CL: [laughs] It’s just crazy! I never thought I’d be here as a senior. Where I’m from a lot of people don’t make it through four years of college, there’s always a distraction. If you have the right support system and you know what’s good for you, how you can help your family, you’re going to stay on track and that’s what I did. I’ve been here four years and I couldn’t be more more grateful for the opportunity to go to school here and play for this school.
CD: Alright, let’s talk about the 1,000 point mark. I’ve been in that press room with Fatts [Russell] busting you up, but seriously and sincerely, what’s that mean to you? It’s a great accomplishment.
CL: As you know I didn’t come in here being a scorer. It shows that if you have a motor, you work hard, and you feel as though you can do it, you can. When you put your mind to it… If you go out there and outwork your opponent you can get 1,000 points, 1,000 rebounds. It’s about going out there and playing basketball. It’s not all about being flashy, sometimes you gotta be gritty.

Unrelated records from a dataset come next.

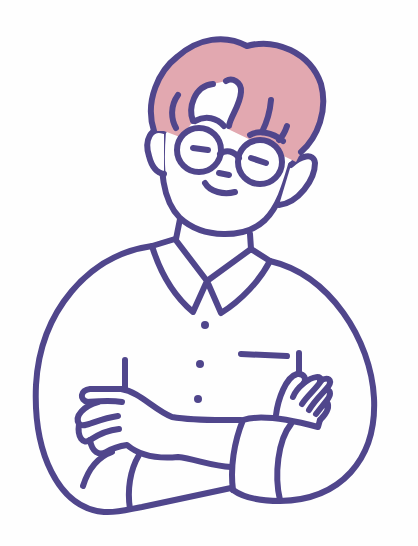
<!DOCTYPE html>
<html lang="en">
<head>
<meta charset="utf-8">
<title>Man with crossed arms</title>
<style>
:root { --paper: #fefefe; --ink: #50468c; --hair: #e2a8b0; }
html, body { margin: 0; background: var(--paper); overflow: hidden; }
svg { display: block; width: 418px; height: 546px; }
.line { fill: none; stroke: var(--ink); stroke-width: 6; stroke-linecap: round; stroke-linejoin: round; }
.solid { fill: var(--paper); }
.hair-fill { fill: var(--hair); }
.buttons { fill: var(--ink); }
</style>
</head>
<body>
<svg viewBox="0 0 418 546" role="img" aria-label="Line drawing of a smiling man with pink hair and round glasses, arms crossed">
  <g id="shirt" class="line">
    <path d="M152 246C88 255 40 312 36 385C33 452 58 508 104 512C118 513 130 509 142 507L231 488"/>
    <path d="M270 261C330 275 371 340 374 398C377 460 340 500 280 501C260 501 244 498 233 490"/>
    <path d="M180 219L176 239M250 234L251 249"/>
    <path class="solid" d="M152 246L175 239L207 281L193 312C174 296 160 272 152 246Z"/>
    <path class="solid" d="M207 281L251 249L270 261C260 280 242 300 221 313Z"/>
    <path d="M241 354L287 356M299 353V374M125 360V389"/>
  </g>
  <g id="buttons" class="buttons">
    <circle cx="205" cy="325" r="4"/>
    <circle cx="200" cy="364" r="4"/>
    <circle cx="198" cy="399" r="4"/>
  </g>

  <g id="left-arm" class="line">
    <path d="M122 402C110 400 100 401 88 402C79 400 80 390 90 389L121 389C140 392 154 410 172 417C195 421 217 420 241 420"/>
    <path d="M98 402C84 406 74 416 79 424C84 429 96 419 118 416"/>
    <path d="M79 424C77 437 83 445 90 440C99 434 108 430 119 429"/>
    <path d="M90 440C92 452 99 456 106 452C113 448 120 446 127 445C140 456 157 459 178 457C195 459 212 466 231 467"/>
    <path d="M83 486C88 470 98 457 112 452M139 455C130 470 127 490 130 509"/>
  </g>
  <g id="right-arm" class="line">
    <path d="M233 490C230 468 234 442 243 420C258 415 284 418 318 427L320 420"/>
    <path d="M291 424C278 440 274 475 280 500"/>
    <path d="M276 415C278 399 286 377 297 374C305 373 307 380 303 384C298 388 295 392 293 397"/>
    <path d="M304 383C313 376 322 375 321 381C316 389 307 396 302 404"/>
    <path d="M320 381C328 376 333 380 328 387C322 394 315 400 309 410"/>
    <path d="M327 390C331 391 331 395 327 400L316 414M327 402C330 407 327 413 320 420"/>
  </g>

  <g id="head">
    <path class="line solid" d="M163 131C160 170 162 200 180 218C203 239 245 239 265 220C279 206 285 185 291 165"/>
    <path class="line solid" d="M164 131C151 126 144 140 149 156C152 168 157 173 164 174"/>
    <path class="line solid" d="M291 165C300 156 314 152 315 163C315 180 298 203 279 205"/>
  </g>
  <g id="hair">
    <path class="hair-fill" d="M154 131C144 100 160 70 177 57C198 38 225 34 247 46C275 38 310 52 321 84C328 110 318 137 301 152L296 162L228 129C230 117 240 106 241 92C242 82 232 77 226 81L213 84C194 86 188 108 193 122L180 137L164 131Z"/>
    <g class="line">
      <path d="M154 131C144 100 160 70 177 57C198 38 225 34 247 46C275 38 310 52 321 84C328 110 318 137 301 152"/>
      <path d="M193 121C188 108 194 86 213 84M226 81C232 77 242 82 241 92C240 106 230 117 229 126"/>
      <path d="M178 95C170 106 171 119 176 128M271 100C270 112 267 122 262 132M287 126C285 132 282 137 279 140"/>
    </g>
  </g>
  <g id="face" class="line">
    <path d="M195 121C206 115 217 118 224 126M250 135C258 130 272 132 283 141"/>
    <circle class="solid" cx="199" cy="150" r="22"/>
    <circle class="solid" cx="260" cy="162" r="22"/>
    <path d="M220 154C226 149 234 151 239 158"/>
    <path d="M193 148L208 150M251 158L266 163M219 173L229 175"/>
    <path d="M205 183C210 192 224 195 235 192"/>
  </g>
</svg>
</body>
</html>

CD: We discussed off court maturity and growth. What on-court part of your game are you most proud of growing over the last few years?

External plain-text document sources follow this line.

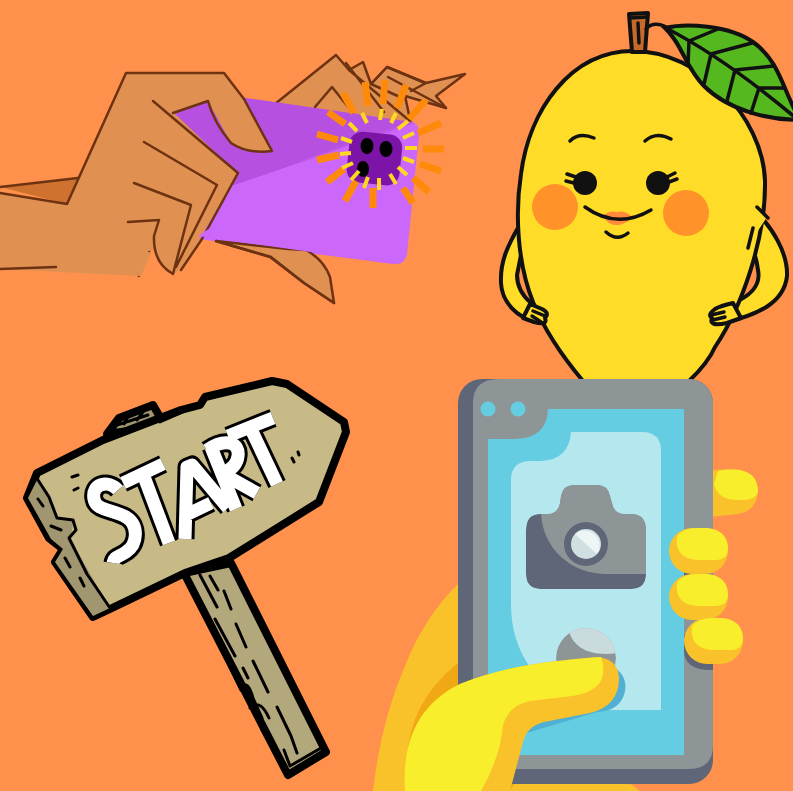
<!DOCTYPE html>
<html lang="en">
<head>
<meta charset="utf-8">
<title>Start: photo, mango, sign and phone</title>
<style>
:root{
  --bg:#ff914d; --ink:#111; --skin:#e09151; --skin-dark:#cf7230; --skin-line:#6d3211;
  --case:#cb67fb; --case-dark:#b650e0; --lens:#7d14a8; --flash:#ff8a0a; --spark:#ffd91f;
  --mango:#ffdc27; --cheek:#ff9228; --leaf:#55b81f; --stem:#c56a2b;
  --wood:#c7ba87; --wood-dark:#a09670; --post:#b3a87c;
  --metal:#8e9597; --metal-dark:#5f6678; --screen:#65cde1; --panel:#b5e7ee;
  --glove:#f8ee2c; --glove-mid:#f9c22b; --glove-dark:#f0a814;
}
html,body{margin:0;height:100%;overflow:hidden;background:var(--bg)}
svg{display:block;width:793px;height:791px}
.skin{fill:var(--skin)}
.skin-line{fill:none;stroke:var(--skin-line);stroke-width:2.5;stroke-linejoin:round;stroke-linecap:round}
.skin-shape{fill:var(--skin);stroke:var(--skin-line);stroke-width:2.5;stroke-linejoin:round}
.rays{fill:none;stroke:var(--flash);stroke-width:7}
.sparks{fill:none;stroke:var(--spark);stroke-width:4}
.mango-shape{fill:var(--mango);stroke:var(--ink);stroke-width:4;stroke-linejoin:round}
.mango-line{fill:none;stroke:var(--ink);stroke-width:3.5;stroke-linecap:round;stroke-linejoin:round}
.sign-shape{stroke:#000;stroke-width:8;stroke-linejoin:round}
.sign-line{fill:none;stroke:#000;stroke-width:3;stroke-linecap:round;stroke-linejoin:round}
.letters-edge{fill:none;stroke:#000;stroke-width:19;stroke-linejoin:round}
.letters-face{fill:none;stroke:#fff;stroke-width:13;stroke-linejoin:round}
</style>
</head>
<body>
<svg viewBox="0 0 793 791" role="img" aria-label="Hands taking a photo with a purple phone, a smiling mango, a wooden START sign and a hand holding a phone camera">
  <defs>
    <clipPath id="case-clip"><path d="M176 106L410 122Q420 124 419 135L407 254Q405 265 394 264L198 239L150 160Z"/></clipPath>
    <clipPath id="phone-clip"><rect x="458" y="379" width="255" height="405" rx="24"/></clipPath>
    <clipPath id="camera-clip"><path id="camera-body" d="M540 514H547Q558 514 560 503L561 496Q563 485 574 485H597Q608 485 610 496L612 503Q614 514 625 514H631Q646 514 646 530V574Q646 589 631 589H541Q526 589 526 574V530Q526 514 540 514Z"/></clipPath>
    <clipPath id="shutter-clip"><circle cx="586" cy="658" r="30"/></clipPath>
    <g id="finger">
      <rect width="59" height="46" rx="23" fill="var(--glove-mid)"/>
      <path d="M8 8Q15 0 27 0H38Q59 2 59 21Q59 31 48 32H28Q5 30 8 8Z" fill="var(--glove)"/>
    </g>
    <path id="start-letters" d="M118 490C108 479 91 484 94 499C96 511 112 509 126 517C139 525 138 544 126 552C119 557 114 556 113 563M123 483L163 464M143 474L169 543M185 539L187 467L192 465L228 508M184 516L211 503M236 509L211 447M207 450C226 437 240 443 238 456C237 466 229 471 221 474M223 474L257 493M228 436L273 418M250 427L277 484"/>
  </defs>

  <rect id="background" width="793" height="791" fill="var(--bg)"/>

  <g id="photo-hands">
    <path class="skin-shape" d="M270 108L336 55L349 70L363 62L371 84L387 67L426 83L465 74L436 96L446 108L405 96L411 124L330 122Z"/>
    <path class="skin-line" d="M315 107L332 87L353 113M346 63L384 112M349 70L411 122M371 84L387 67L425 83M371 84L400 97M388 77L446 108M426 83L411 91"/>
    <path d="M0 187L78 178L67 204Z" fill="var(--skin-dark)"/>
    <path class="skin-line" d="M0 187L78 178"/>
    <g id="purple-phone" clip-path="url(#case-clip)">
      <rect x="140" y="95" width="290" height="180" fill="var(--case)"/>
      <path d="M140 95H430L418 122L234 185L150 170Z" fill="var(--case-dark)"/>
    </g>
    <path d="M170 113L205 92L412 122L300 161L234 185Z" fill="var(--case-dark)"/>
    <path d="M300 161L412 121Q420 123 419 133L417 150Z" fill="var(--case)" opacity=".35"/>
    <path class="skin" d="M126 73H224L244 99L272 151Q247 154 231 143L208 101L173 112L238 174L181 270L173 274Q158 268 154 247L139 276L0 269V193L67 204Z"/>
    <path class="skin-line" d="M0 193L67 204L126 73H224L244 99L272 151Q247 154 231 143Q214 123 208 101L173 113M153 101L238 173L202 239L181 270M144 142L217 185L176 267M134 183L191 205L173 274Q153 263 154 236L159 220L128 222M149 252L139 276M0 269L56 267"/>
    <path d="M149 252L139 276" stroke="var(--skin)" stroke-width="4"/>
    <path class="skin-shape" d="M216 241L288 249L306 250Q324 260 330 277L334 303L304 283L270 257Z"/>
    <path d="M198 236L290 249L394 264L340 225L230 215Z" fill="var(--case)"/>
    <path class="skin-line" d="M216 241L271 257L304 283L334 303"/>
    <g id="camera-flash">
      <rect x="348" y="133" width="53" height="51" rx="13" fill="var(--lens)" transform="rotate(6 374 158)"/>
      <ellipse cx="367" cy="146" rx="6.500" ry="8"/><ellipse cx="386" cy="149" rx="6.500" ry="8"/><ellipse cx="363" cy="169" rx="6" ry="8"/>
      <path class="rays" d="M383 104L385 80M397 108L406 85M409 119L426 100M418 133L441 123M423 149L444 149M420 164L441 171M413 178L429 192M403 188L413 203M373 188V208M356 181L345 201M344 169L327 182M339 155L317 160M338 140L317 134M345 124L328 112M354 113L343 93M368 106L365 82"/>
      <path class="sparks" d="M380 120L382 109M391 123L396 113M398 129L408 121M403 138L414 133M405 148H417M403 158L414 162M398 167L407 175M390 174L396 184M379 178V190M368 177L364 188M359 171L351 180M353 163L342 168M351 153L340 154M352 142L341 138M357 131L349 123M367 123L362 113"/>
    </g>
  </g>

  <g id="mango">
    <path class="mango-shape" fill-rule="evenodd" d="M752 208C772 226 788 253 787 276C784 304 756 315 724 323C715 326 707 322 711 315C715 306 726 309 733 303C752 295 761 285 758 270C756 253 750 243 744 229Z"/>
    <path class="mango-shape" d="M519 226C507 247 500 262 501 283C502 303 518 318 535 321C544 325 549 318 545 312L531 303Q517 291 517 275L524 240Z"/>
    <path class="mango-shape" d="M583 381C562 356 544 329 533 302C517 262 515 212 521 174C529 111 570 51 633 51C699 51 763 116 765 181C766 238 742 307 715 347Q708 363 689 381Z"/>
    <path d="M755 204L767 217L748 246L746 224Z" fill="var(--mango)"/>
    <path class="mango-line" d="M757 207L768 218M753 228L748 248"/>
    <path class="mango-shape" d="M530 304L542 309Q550 313 545 318Q548 326 534 322L523 318ZM733 303Q720 306 715 309Q707 315 712 318Q708 327 727 323L741 318Z"/>
    <path class="mango-line" d="M533 311L545 316M532 316L541 322M711 315L724 312M713 320L725 317"/>
    <path d="M629 14L648 13L645 52H632Z" fill="var(--stem)" stroke="var(--ink)" stroke-width="4" stroke-linejoin="round"/>
    <path class="mango-line" d="M638 23L639 43M630 18L647 17M646 29Q654 20 668 28"/>
    <path d="M665 28C685 23 729 25 753 42C780 61 783 91 800 120C770 120 729 111 704 86C685 67 683 45 665 28Z" fill="var(--leaf)" stroke="var(--ink)" stroke-width="4"/>
    <path class="mango-line" d="M666 28Q726 59 797 119M689 41L718 29M711 54L752 43M735 70L773 66M759 88L784 88M689 41L688 65M711 54L704 84M735 70L727 101M759 88L751 113"/>
    <circle cx="555" cy="207" r="23" fill="var(--cheek)"/><circle cx="686" cy="213" r="23" fill="var(--cheek)"/>
    <path d="M603 216Q609 210 617 212Q625 210 632 217Q624 226 616 225Q608 225 603 216Z" fill="#ff8b3a"/>
    <circle cx="585" cy="183" r="12" fill="var(--ink)"/><circle cx="658" cy="183" r="12" fill="var(--ink)"/>
    <path class="mango-line" d="M570 141Q579 132 594 138M645 141Q656 131 671 139M576 177L567 174M574 183L566 181M667 177L675 173M669 182L677 179M585 207Q617 230 651 210M606 232Q617 242 628 233"/>
  </g>

  <g id="start-sign">
    <path class="sign-shape" d="M184 573L231 563L326 752L288 775Z" fill="var(--post)"/>
    <path class="sign-line" d="M200 575L217 607M210 576L218 590M224 591L231 609M215 619L235 656M236 624L246 647M230 667L241 690Q247 677 253 698L262 718M253 661L268 692M250 708Q260 698 269 718M277 707L291 736L297 753M262 730L277 756M284 750L290 766L321 748M243 668L248 678"/>
    <path class="sign-shape" d="M107 434L119 418L153 405L160 417L150 428Z" fill="var(--wood-dark)"/>
    <path class="sign-line" d="M117 425L148 415M124 424L128 416M137 420L143 412"/>
    <path class="sign-shape" d="M27 498L37 473L103 440L181 410L200 405L205 397L272 381L287 384L344 422L346 432L319 502L229 558L185 573L110 609L93 617L55 562L63 549L49 538Z" fill="var(--wood)"/>
    <path d="M28 498L37 480L49 497L58 517L73 520L71 541L110 608L93 616L55 562L63 549L51 539Z" fill="var(--wood-dark)"/>
    <path class="sign-line" d="M38 480L49 497L57 518L73 520L76 530L69 538L87 574L110 608M38 499L43 506M51 526L61 530M65 558L70 567M80 578L84 586M72 477L78 475M74 490L78 488M292 458L294 462M298 452L299 455M160 422L185 411M199 405L204 398"/>
    <g id="start-lettering" role="img" aria-label="START">
      <use href="#start-letters" class="letters-edge"/>
      <use href="#start-letters" class="letters-face"/>
    </g>
  </g>

  <g id="phone-in-hand">
    <path d="M373 791Q381 721 405 666Q425 615 462 580V660L640 791Z" fill="var(--glove-mid)"/>
    <path d="M458 663Q409 702 407 760L405 791H625V776H520L458 700Z" fill="var(--glove-dark)"/>
    <path d="M515 782H625V791H510Z" fill="var(--glove-mid)"/>
    <path d="M700 472Q722 468 740 470Q758 475 758 492Q756 511 738 514L700 518Z" fill="var(--glove-mid)"/>
    <path d="M718 471Q758 464 758 492Q755 501 740 500Q718 501 714 484Z" fill="var(--glove)"/>
    <g id="phone" clip-path="url(#phone-clip)">
      <rect x="458" y="379" width="255" height="405" fill="var(--metal-dark)"/>
      <path d="M499 379H713V745Q713 769 689 769H497Q473 769 473 745V403Q473 379 499 379Z" fill="var(--metal)"/>
      <path d="M488 439H516Q547 438 548 409H684V755H488Z" fill="var(--screen)"/>
      <circle cx="488" cy="409" r="7.500" fill="var(--screen)"/><circle cx="518" cy="409" r="7.500" fill="var(--screen)"/>
      <path d="M571 432H642Q661 432 661 451V710H590C538 690 511 654 511 604V480Q511 461 531 461H541Q569 460 571 432Z" fill="var(--panel)"/>
      <g id="camera-icon" clip-path="url(#camera-clip)">
        <use href="#camera-body" fill="var(--metal-dark)"/>
        <path d="M541 514C543 548 570 574 607 574H646V480H541Z" fill="var(--metal)"/>
        <circle cx="586" cy="544" r="22" fill="var(--metal-dark)"/>
        <circle cx="586" cy="544" r="15" fill="#d0dfe0"/>
        <path d="M575 534A15 15 0 0 1 597 554Z" fill="#edf5f5"/>
      </g>
      <g id="shutter-button" clip-path="url(#shutter-clip)">
        <circle cx="586" cy="658" r="30" fill="var(--metal)"/>
        <path d="M568 628C572 648 590 657 618 653V620H568Z" fill="#cadbdd"/>
      </g>
      <path d="M610 665Q628 674 625 691Q621 711 597 712L520 735L560 690Z" fill="#50afd2"/>
      <path d="M684 565H700L728 610L713 620Q684 622 684 595ZM684 635L713 610V670Q684 671 684 650Z" fill="var(--metal-dark)"/>
    </g>
    <use href="#finger" x="669" y="528"/>
    <use href="#finger" x="669" y="574"/>
    <use href="#finger" x="684" y="618"/>
    <path d="M405 791C402 743 417 705 460 684C507 665 553 661 596 657Q618 658 619 678Q619 706 590 713L544 722Q527 726 523 742L510 791Z" fill="var(--glove-mid)"/>
    <path d="M405 791C402 743 417 705 460 684C507 665 553 661 601 657Q612 690 572 696L530 701Q509 705 503 725Q500 758 481 791Z" fill="var(--glove)"/>
  </g>
</svg>
</body>
</html>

CL: Personally, every day I talk to my mentor David Lipman who has played a big part of of my basketball career and life in general. He understands me, he wants the best for me. As a basketball player, he tells me little things I can do. I’m out there playing to get the win. I’m not out there for any other reason. I think I’ve grown in many ways: shooting, passing, but I do what needs to be done for the team game to game. I take it personally. I feel as though I’m a mixture of a lot of people with heart… Montrezl Harrell, Patrick Beverley. You put me to play with anybody like that… boy oh boy.
CD: You’ve got George Washington on Saturday. I know you haven’t had a chance to dive into the scout yet, but they’ll play with high energy in a tough building to play in. Your thoughts on going down there?

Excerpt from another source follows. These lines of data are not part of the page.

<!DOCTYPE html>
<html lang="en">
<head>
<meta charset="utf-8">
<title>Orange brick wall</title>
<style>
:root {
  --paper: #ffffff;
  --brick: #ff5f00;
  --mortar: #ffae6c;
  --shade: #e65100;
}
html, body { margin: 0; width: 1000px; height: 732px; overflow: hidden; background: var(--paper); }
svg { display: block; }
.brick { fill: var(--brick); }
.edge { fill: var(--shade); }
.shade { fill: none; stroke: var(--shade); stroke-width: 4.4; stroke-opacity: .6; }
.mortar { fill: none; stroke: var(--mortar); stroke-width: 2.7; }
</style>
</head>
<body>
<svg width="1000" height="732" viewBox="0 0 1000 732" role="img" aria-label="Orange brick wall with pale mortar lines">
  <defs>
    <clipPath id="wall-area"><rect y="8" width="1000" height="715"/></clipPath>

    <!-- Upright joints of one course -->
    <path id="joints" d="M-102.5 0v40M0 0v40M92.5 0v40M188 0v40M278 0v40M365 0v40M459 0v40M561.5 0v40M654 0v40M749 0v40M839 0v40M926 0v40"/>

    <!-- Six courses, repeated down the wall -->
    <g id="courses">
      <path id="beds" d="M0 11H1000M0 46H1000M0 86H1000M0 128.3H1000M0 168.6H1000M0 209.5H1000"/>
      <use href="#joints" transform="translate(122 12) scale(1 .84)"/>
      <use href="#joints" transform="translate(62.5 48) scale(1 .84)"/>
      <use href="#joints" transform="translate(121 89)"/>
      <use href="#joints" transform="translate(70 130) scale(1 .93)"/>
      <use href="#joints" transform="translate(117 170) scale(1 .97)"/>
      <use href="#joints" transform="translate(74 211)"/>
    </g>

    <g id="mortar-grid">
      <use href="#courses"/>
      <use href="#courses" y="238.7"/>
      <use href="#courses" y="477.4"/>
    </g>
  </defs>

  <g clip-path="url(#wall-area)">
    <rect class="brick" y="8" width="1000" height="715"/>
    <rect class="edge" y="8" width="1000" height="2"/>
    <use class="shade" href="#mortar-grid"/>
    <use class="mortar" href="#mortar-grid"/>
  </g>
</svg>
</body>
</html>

CL: You’re going into someone’s house. It’s like going into the refrigerator and trying to take something without asking. You gotta be ready. The coaching staff will get us ready. We’re locked in. It’s all about maturity at the end of the day…
[mid-sentence, URI trainer Daniel Anthony walks by…]
Shout out to DA. If it wasn’t for him I wouldn’t be out here right now because of my ankle. He worked with me countless hours. One time I was in there with him an entire day, working on my ankle with him, one-on-one.
But yeah, we’re focused. The coaches are dialed in, they understand what we gotta do to get the win, and we just execute. Everything is not gonna go as planned. Everyone makes mistakes, but we have the heart and maturity and it can take us a long way.
CD: As you head down the back nine of conference play, you’re in the thick of the postseason discussion, the Atlantic 10 championship discussion, what must you do to continue to push forward toward your goals?
CL: Strive and know your why. Coach Coach always says that, “Know your why…” And I’m like, “What’s my why?” That’s what gives us the edge. What do you really want out of this game. And until you figure that out, keep grinding. I use this phrase, The Chase Remains (TCR) as one of my slogans. For me, what am I chasing? Just keep grinding until you figure it out. That’s what we all need to do.
CD: Okay, let’s end here… You have a ton of fun in the postgame press conferences — on the way in, on the way out, at the mic. What gives you that spark to engage people in that way?
CL: I feel like I should be at the next level. I’m trying to get to the next level. So I look at a lot of guys at that level. Take Lebron James: He knows when to be outgoing. It’s not bad to make someone laugh [laughs]. I see videos of him interacting with his teammates, in the media making jokes. And as for me… who’s this kid? Show personality. So it’s all about – take it big, enjoy it.
Chris DiSano, is an Atlantic 10 analyst and writer. He has served as the host of A-10 Live! at Men’s Basketball Media Day and founded the former College Chalktalk. DiSano, who was named an NBC Sports top Atlantic 10 basketball follow, can be found on Twitter at @CDiSano44